Shortly before he passes away, Ānanda rather abruptly asks the Buddha what to do about women. This passage is absent from the Sanskrit version, and it is fairly obvious that it’s an interpolation.

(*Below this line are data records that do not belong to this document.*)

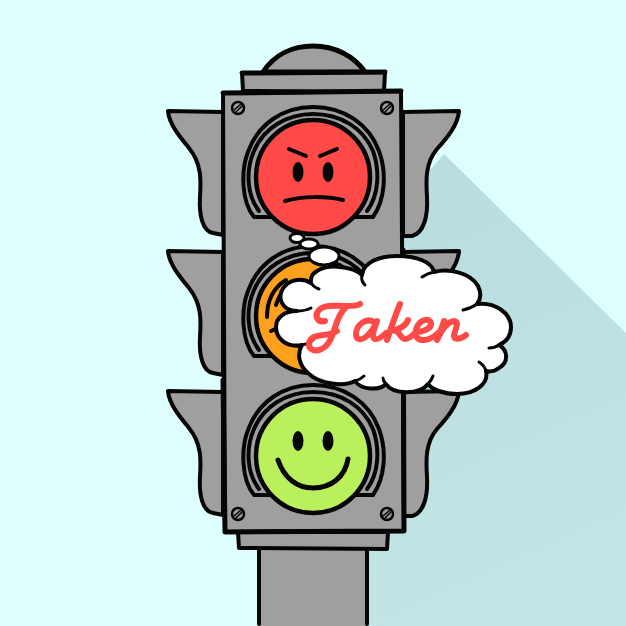
<!DOCTYPE html>
<html lang="en">
<head>
<meta charset="utf-8">
<title>Traffic light: Taken</title>
<style>
:root {
  --sky: #dffffe;
  --shadow: #bcdfe0;
  --metal: #9f9f9f;
  --ink: #050505;
  --red: #ff4a48;
  --amber: #ffa01e;
  --green: #b9f05c;
  --cloud: #ffffff;
}
html, body { margin: 0; background: var(--sky); }
body { width: 626px; height: 626px; overflow: hidden; }
svg { display: block; }
.sky { fill: var(--sky); }
.metal { fill: var(--metal); stroke: var(--ink); stroke-width: 4; stroke-linejoin: round; stroke-linecap: round; }
.line { fill: none; stroke: var(--ink); stroke-width: 4; stroke-linecap: round; stroke-linejoin: round; }
.thick { stroke-width: 5; }
.bulb { stroke: var(--ink); stroke-width: 4.5; }
.red { fill: var(--red); }
.amber { fill: var(--amber); }
.green { fill: var(--green); }
.ink { fill: var(--ink); }
.cloud { fill: var(--cloud); stroke: var(--ink); stroke-width: 4; stroke-linejoin: round; }
.lettering { fill: none; stroke: var(--red); stroke-width: 6; stroke-linecap: round; stroke-linejoin: round; }
</style>
</head>
<body>
<svg width="626" height="626" viewBox="0 0 626 626" role="img" aria-label="Traffic light with an angry red face thinking the word Taken and a smiling green face">
  <defs>
    <linearGradient id="shadow-fade" gradientUnits="userSpaceOnUse" x1="440" y1="200" x2="600" y2="560">
      <stop offset="0" stop-color="#badddf"/>
      <stop offset="1" stop-color="#c3e5e6"/>
    </linearGradient>
    <path id="visor-left" d="M223 112L168 111C169 124 180 137 189 148C202 164 201 181 200 197C199 214 202 231 213 233L223 235Z"/>
    <path id="visor-right" d="M403 112L459 111C458 125 447 138 437 149C425 163 426 181 427 197C428 216 424 233 412 236L403 236Z"/>
    <g id="hood">
      <path class="metal" d="M254 217C241 201 241 170 248 152C258 124 283 107 313 107C344 107 369 124 379 151C387 173 385 200 373 217Z"/>
      <path class="line" d="M259 211C246 194 246 169 254 151C263 129 286 114 313 114C341 114 363 128 373 151C380 171 379 195 367 211"/>
    </g>
    <g id="screw">
      <circle class="metal" r="6" style="stroke-width:2.5"/>
      <path class="line" d="M-4 2L3 -4M-2 4L4 -2" style="stroke-width:1.6"/>
    </g>
  </defs>

  <rect class="sky" width="626" height="626"/>
  <polygon id="long-shadow" fill="url(#shadow-fade)" points="444,154 626,333 626,626 367,626 367,540 404,530 404,200"/>

  <g id="visors" class="metal">
    <use href="#visor-left"/>
    <use href="#visor-left" y="140"/>
    <use href="#visor-left" y="280"/>
    <use href="#visor-right"/>
    <use href="#visor-right" y="140"/>
    <use href="#visor-right" y="280"/>
  </g>

  <g id="pole">
    <rect x="259" y="545" width="108" height="85" fill="var(--metal)"/>
    <path class="line" d="M259 549L259 624M367 549L367 624"/>
    <path class="metal" d="M238 532L388 532L387 549L239 548Z"/>
  </g>

  <g id="housing">
    <path class="metal thick" d="M263 72C274 55 292 46 313 46C335 46 354 56 365 72Z"/>
    <path class="metal" d="M242 73L385 72L384 92L243 91Z"/>
    <path class="line thick" d="M242 73L385 72"/>
    <path class="metal" d="M223 93L401 91L404 531L225 532Z"/>
    <path class="line thick" d="M223 93L401 91M225 532L404 531M403 250L404 531M223 380L225 532"/>
    <use href="#screw" x="238" y="108"/>
    <use href="#screw" x="387" y="108"/>
    <use href="#screw" x="238" y="514"/>
    <use href="#screw" x="387" y="514"/>
  </g>

  <g id="red-light">
    <use href="#hood"/>
    <circle class="bulb red" cx="313" cy="177" r="57"/>
    <path class="line" d="M289 149L306 156M320 156L337 149"/>
    <ellipse class="ink" cx="298" cy="172" rx="5.5" ry="10"/>
    <ellipse class="ink" cx="328" cy="172" rx="5.5" ry="10"/>
    <path class="line" d="M285 201C303 196 326 196 343 200"/>
  </g>

  <g id="amber-light">
    <use href="#hood" y="139"/>
    <circle class="bulb amber" cx="313" cy="316" r="57"/>
    <path class="line" d="M267 317C267 301 273 288 286 280M271 331C275 329 280 327 285 328"/>
    <path class="line" d="M276 305C278 298 281 293 286 288"/>
  </g>

  <g id="green-light">
    <use href="#hood" y="278"/>
    <circle class="bulb green" cx="313" cy="456" r="57"/>
    <ellipse class="ink" cx="298" cy="441" rx="5.5" ry="10"/>
    <ellipse class="ink" cx="328" cy="441" rx="5.5" ry="10"/>
    <path class="line thick" d="M278 460C284 478 297 488 313 488C331 488 345 477 348 459"/>
  </g>

  <g id="thought-cloud">
    <ellipse class="cloud" cx="297" cy="238" rx="7" ry="4.5" style="stroke-width:3"/>
    <ellipse class="cloud" cx="309" cy="244" rx="9" ry="5" style="stroke-width:3"/>
    <ellipse class="cloud" cx="324" cy="256" rx="15" ry="9" style="stroke-width:3"/>
    <path class="cloud" d="M297 311C281 311 276 296 285 286C291 279 303 278 311 283C309 271 325 265 340 267C350 268 358 271 362 275C363 263 378 256 397 256C417 256 432 262 434 272C449 268 471 273 478 286C482 294 480 300 477 304C495 302 511 313 511 327C511 336 506 342 499 345C509 351 508 363 499 368C495 371 490 372 486 371C489 384 475 394 457 394C444 394 433 390 428 384C420 395 393 395 386 384C379 391 361 390 355 381C344 387 320 384 309 374C298 365 297 353 302 345C287 348 276 339 276 327C276 318 284 311 297 311Z"/>
    <path class="line" style="stroke-width:3" d="M297 311C303 311 307 310 311 308M311 283C313 286 316 288 319 289M362 275C361 279 363 283 365 285M434 272C429 273 425 275 422 277M477 304C473 307 468 309 463 310M499 345C496 347 492 348 489 348M486 371C485 367 482 364 479 362M428 384C431 381 432 379 433 376M386 384C384 382 383 380 383 378M355 381C359 380 362 378 364 376M302 345C307 344 311 342 314 339"/>
  </g>

  <g id="taken-lettering" class="lettering" role="img" aria-label="Taken">
    <path d="M325 321C317 323 314 315 319 310C325 304 336 306 346 306C352 306 357 306 360 304"/>
    <path d="M346 307C338 314 336 326 332 336C328 347 320 352 313 350C307 348 308 340 314 337C321 334 329 336 337 331"/>
    <path d="M374 322C366 317 357 325 356 333C355 341 362 341 368 335C372 331 375 326 377 321C374 329 371 338 375 339C379 340 383 336 386 333"/>
    <path d="M400 304C395 316 391 328 387 340M391 331C398 330 406 326 408 320M394 330C400 331 400 339 405 339C409 339 412 336 415 333"/>
    <path d="M416 332C424 332 432 328 431 323C430 318 422 319 418 325C414 332 415 340 423 340C429 340 434 337 438 333"/>
    <path d="M444 321C442 328 439 334 437 340C441 331 447 322 454 321C460 321 455 330 454 335C453 340 459 340 466 335"/>
  </g>
</svg>
</body>
</html>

Nevertheless, due to its prominent position, it should be considered closely.
Here’s Maurice Walshe’s translation:
‘Lord, how should we act towards women?’ ‘Do not see them, Ananda.’ ‘But if we see them, how should we behave, Lord?’ ‘Do not speak to them, Ānanda.’ ‘But if they speak to us, Lord, how should we behave?’ ‘Practise mindfulness, Ānanda.’
Okay, so there are few things that are misleading in the translation.
- Text doesn’t say “act towards women”, it says “practice regarding women” (mātugāme paṭipajjāma), which is a different thing.
- It doesn’t say “speak to women”, it says “converse” (anālāpo) which again is significantly different.
- It doesn’t say “if they speak to us”, it uses the instrumental, which indicates to “converse with”.
Further, the discussion in the commentary locates the conversation in the more moderate teachings found elsewhere in the suttas.
Note that the Pali text is unusually terse, to the point of abruptness, and indeed, borderline incoherence. Whether this is intended to represent the Buddha’s tone during the exchange, or if it is simply clumsy editing, is hard to say. Here is an (overly literal) translation to show this.
“Kathaṃ mayaṃ, bhante, mātugāme paṭipajjāmā”ti?
“Sir, how do we practice regarding females?”
“No seeing, Ānanda.”
“Dassane, bhagavā, sati kathaṃ paṭipajjitabban”ti?
“But in case of seeing, how to practice?”
“No conversation, Ānanda.”
“Ālapantena pana, bhante, kathaṃ paṭipajjitabban”ti?
“But when conversing, how to practice?”
“Sati, ānanda, upaṭṭhāpetabbā”ti.
“Be mindful, Ānanda.”
The commentary expands the text with well-considered examples and references to elsewhere in the canon.
Regarding not seeing, it refers to a monk sitting alone his lodging with a closed door (dvāraṃ pidahitvā senāsane nisinno hi bhikkhu) when a woman comes and stands in the door. Obviously this would be an unusually intimate encounter for a monk.
Then, regarding having a conversation, it quotes from AN 5.226. Here is the context:
Mendicants, there are these five drawbacks for a mendicant who visits families for too long, mixing closely with them. What five? You often see females. Seeing them, you become close. Being so close, you become intimate. Being intimate, lust overcomes you. When your mind is overcome by lust, you can expect that you will live the spiritual life dissatisfied, or commit one of the corrupt offences, or abandon the training and return to a lesser life.
Again, rather than referring to any speech, it specifically invokes an overly familiar relationship of intimacy.
Finally the commentary quotes AN 5.55, which speaks of having a private, one on one conversation (eko ekāya, mātugāmena sallape).
These expansions of the text are especially significant given that, in several other cases, the commentary gives a sexist reading of texts that are not sexist. The commentaries are a vast and diverse set of texts, assembled from many diverse sources. So it is no surprise to find different attitudes in different parts.
Still, it is, I think, justified to follow the commentary in seeking a rendering of the passage that is in line with the teachings on monastic behavior around members of the opposite sex found elsewhere in the Suttas, rather than have the Buddha introduce a more harsh and extreme doctrine for no apparent reason, just before his death.